===== DATA FOR THE TASK

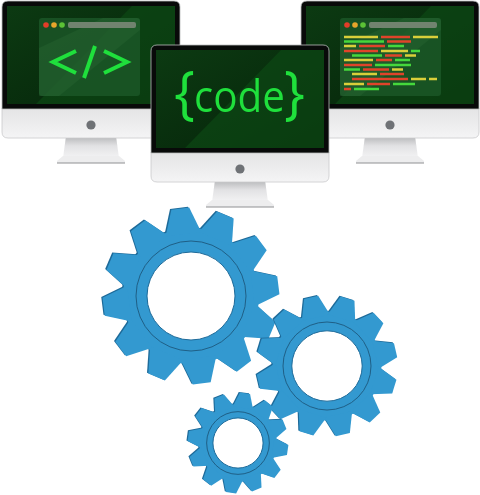
<!DOCTYPE html>
<html lang="en">
<head>
<meta charset="utf-8">
<title>Code and gears</title>
<style>
:root {
  --bezel: #080a09;
  --code-green: #1fe03c;
  --gear: #3399d0;
  --gear-edge: #1d6a99;
  --gear-line: #1f5f86;
  --red: #e0442a;
  --yellow: #d9cf3a;
  --lime: #45d83c;
}
html, body { margin: 0; background: #fff; overflow: hidden; }
svg { display: block; }
.code-text { font-family: "Open Sans", "Noto Sans", sans-serif; fill: var(--code-green); }
.gear-face { fill: var(--gear); }
.gear-shade { fill: var(--gear-edge); }
.gear-ring { fill: none; stroke: var(--gear-line); stroke-width: 1; vector-effect: non-scaling-stroke; }
.gear-rim { fill: #fff; stroke: var(--gear-edge); stroke-width: 1; vector-effect: non-scaling-stroke; }
.line { fill: none; stroke-width: 2.4; }
.red { stroke: var(--red); }
.yellow { stroke: var(--yellow); }
.lime { stroke: var(--lime); }
</style>
</head>
<body>
<svg width="480" height="495" viewBox="0 0 480 495" role="img" aria-label="Three computer monitors showing code above three blue gears">
  <defs>
    <linearGradient id="screen-fill" x1="0" y1="0" x2="1" y2="1">
      <stop offset="0" stop-color="#0c3a12"/>
      <stop offset="1" stop-color="#052309"/>
    </linearGradient>
    <linearGradient id="chin-fill" x1="0" y1="0" x2="0" y2="1">
      <stop offset="0" stop-color="#e4e4e5"/>
      <stop offset="1" stop-color="#f4f4f5"/>
    </linearGradient>
    <linearGradient id="stand-fill" x1="0" y1="0" x2="0" y2="1">
      <stop offset="0" stop-color="#b4b5b7"/>
      <stop offset=".45" stop-color="#e2e2e4"/>
      <stop offset="1" stop-color="#f3f3f4"/>
    </linearGradient>

    <g id="monitor">
      <path d="M64 135H114L117 157H61Z" fill="url(#stand-fill)"/>
      <path d="M61 155H117L123 160V162H55V160Z" fill="#ededee"/>
      <path d="M55 162H123" stroke="#8f9092"/>
      <path d="M0 107H178V131Q178 137 172 137H6Q0 137 0 131Z" fill="url(#chin-fill)" stroke="#c9cacc" stroke-width=".8"/>
      <path d="M0 108V6Q0 0 6 0H172Q178 0 178 6V108Z" fill="var(--bezel)" stroke="#b9bbbc" stroke-width=".8"/>
      <rect x="5" y="5" width="168" height="98" fill="url(#screen-fill)"/>
      <path d="M130 5H173V103H34Z" fill="#0d4a14" opacity=".65"/>
      <circle cx="89" cy="124" r="4.6" fill="#6f7276"/>
    </g>

    <g id="editor-window">
      <rect width="101" height="78" rx="3" fill="#1d5a2a" opacity=".75"/>
      <path d="M0 78V30L64 0H98Q101 0 101 3V12L20 78Z" fill="#39773f" opacity=".22"/>
      <circle cx="7" cy="7" r="2.8" fill="#e23d28"/>
      <circle cx="15" cy="7" r="2.8" fill="#e8a52b"/>
      <circle cx="23" cy="7" r="2.8" fill="#5bc236"/>
      <rect x="29" y="4" width="68" height="6" rx="2" fill="#71836f"/>
    </g>

    <polygon id="tooth" points="-18,-62 -9,-88 9,-88 18,-62"/>
    <g id="tooth-trio">
      <use href="#tooth"/>
      <use href="#tooth" transform="rotate(30)"/>
      <use href="#tooth" transform="rotate(60)"/>
    </g>
    <g id="gear-body">
      <circle r="68"/>
      <use href="#tooth-trio"/>
      <use href="#tooth-trio" transform="rotate(90)"/>
      <use href="#tooth-trio" transform="rotate(180)"/>
      <use href="#tooth-trio" transform="rotate(270)"/>
    </g>
    <g id="gear-hub">
      <circle class="gear-ring" r="55"/>
      <circle class="gear-rim" r="44"/>
    </g>
  </defs>

  <rect width="480" height="495" fill="#fff"/>

  <g id="left-monitor">
    <use href="#monitor" x="2" y="1"/>
    <use href="#editor-window" x="39" y="18"/>
    <g fill="none" stroke="var(--code-green)" stroke-width="4">
      <path d="M76 51L53 62L76 73"/>
      <path d="M95 46L84 78"/>
      <path d="M104 51L127 62L104 73"/>
    </g>
  </g>

  <g id="right-monitor">
    <use href="#monitor" x="301" y="1"/>
    <use href="#editor-window" x="340" y="18"/>
    <g id="code-lines">
      <path class="line yellow" d="M344 37H378M344 46H356M381 51H408M344 60H373M352 74H377M411 79H426M344 84H364"/>
      <path class="line red" d="M381 37H410M359 46H385M344 51H378M376 60H392M344 65H372M380 74H404M352 79H408M367 84H390M344 89H351"/>
      <path class="line lime" d="M344 41.500H384M388 46H404M411 51H420M352 55.500H382M395 60H410M375 65H411M344 69.500H360M393 84H415M354 89H379"/>
      <path class="line red" d="M387 41.500H411M385 55.500H402M363 69.500H389"/>
      <path class="line yellow" d="M413 37H438M405 55.500H416M392 69.500H403M429 79H437"/>
    </g>
  </g>

  <g id="center-monitor">
    <use href="#monitor" x="151" y="45"/>
    <text class="code-text" x="174" y="113" font-size="58" textLength="21" lengthAdjust="spacingAndGlyphs">{</text>
    <text class="code-text" x="194" y="112" font-size="43" textLength="91" lengthAdjust="spacingAndGlyphs">code</text>
    <text class="code-text" x="284" y="113" font-size="58" textLength="21" lengthAdjust="spacingAndGlyphs">}</text>
  </g>

  <g id="large-gear" transform="translate(191 296)">
    <use class="gear-shade" href="#gear-body" transform="translate(-1.300 -.8) rotate(-7)"/>
    <use class="gear-face" href="#gear-body" transform="rotate(-7)"/>
    <use href="#gear-hub"/>
  </g>
  <g id="medium-gear" transform="translate(327 366) scale(.8)">
    <use class="gear-shade" href="#gear-body" transform="translate(-1.500 -1) rotate(-13)"/>
    <use class="gear-face" href="#gear-body" transform="rotate(-13)"/>
    <use href="#gear-hub"/>
  </g>
  <g id="small-gear" transform="translate(238 443) scale(.57)">
    <use class="gear-shade" href="#gear-body" transform="translate(-2 -1.200) rotate(8)"/>
    <use class="gear-face" href="#gear-body" transform="rotate(8)"/>
    <use href="#gear-hub"/>
  </g>
</svg>
</body>
</html>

==========

Look over the records above, and wherever a line contains the string "color", copy that line.

      <stop offset="0" stop-color="#0c3a12"/>
      <stop offset="1" stop-color="#052309"/>
      <stop offset="0" stop-color="#e4e4e5"/>
      <stop offset="1" stop-color="#f4f4f5"/>
      <stop offset="0" stop-color="#b4b5b7"/>
      <stop offset=".45" stop-color="#e2e2e4"/>
      <stop offset="1" stop-color="#f3f3f4"/>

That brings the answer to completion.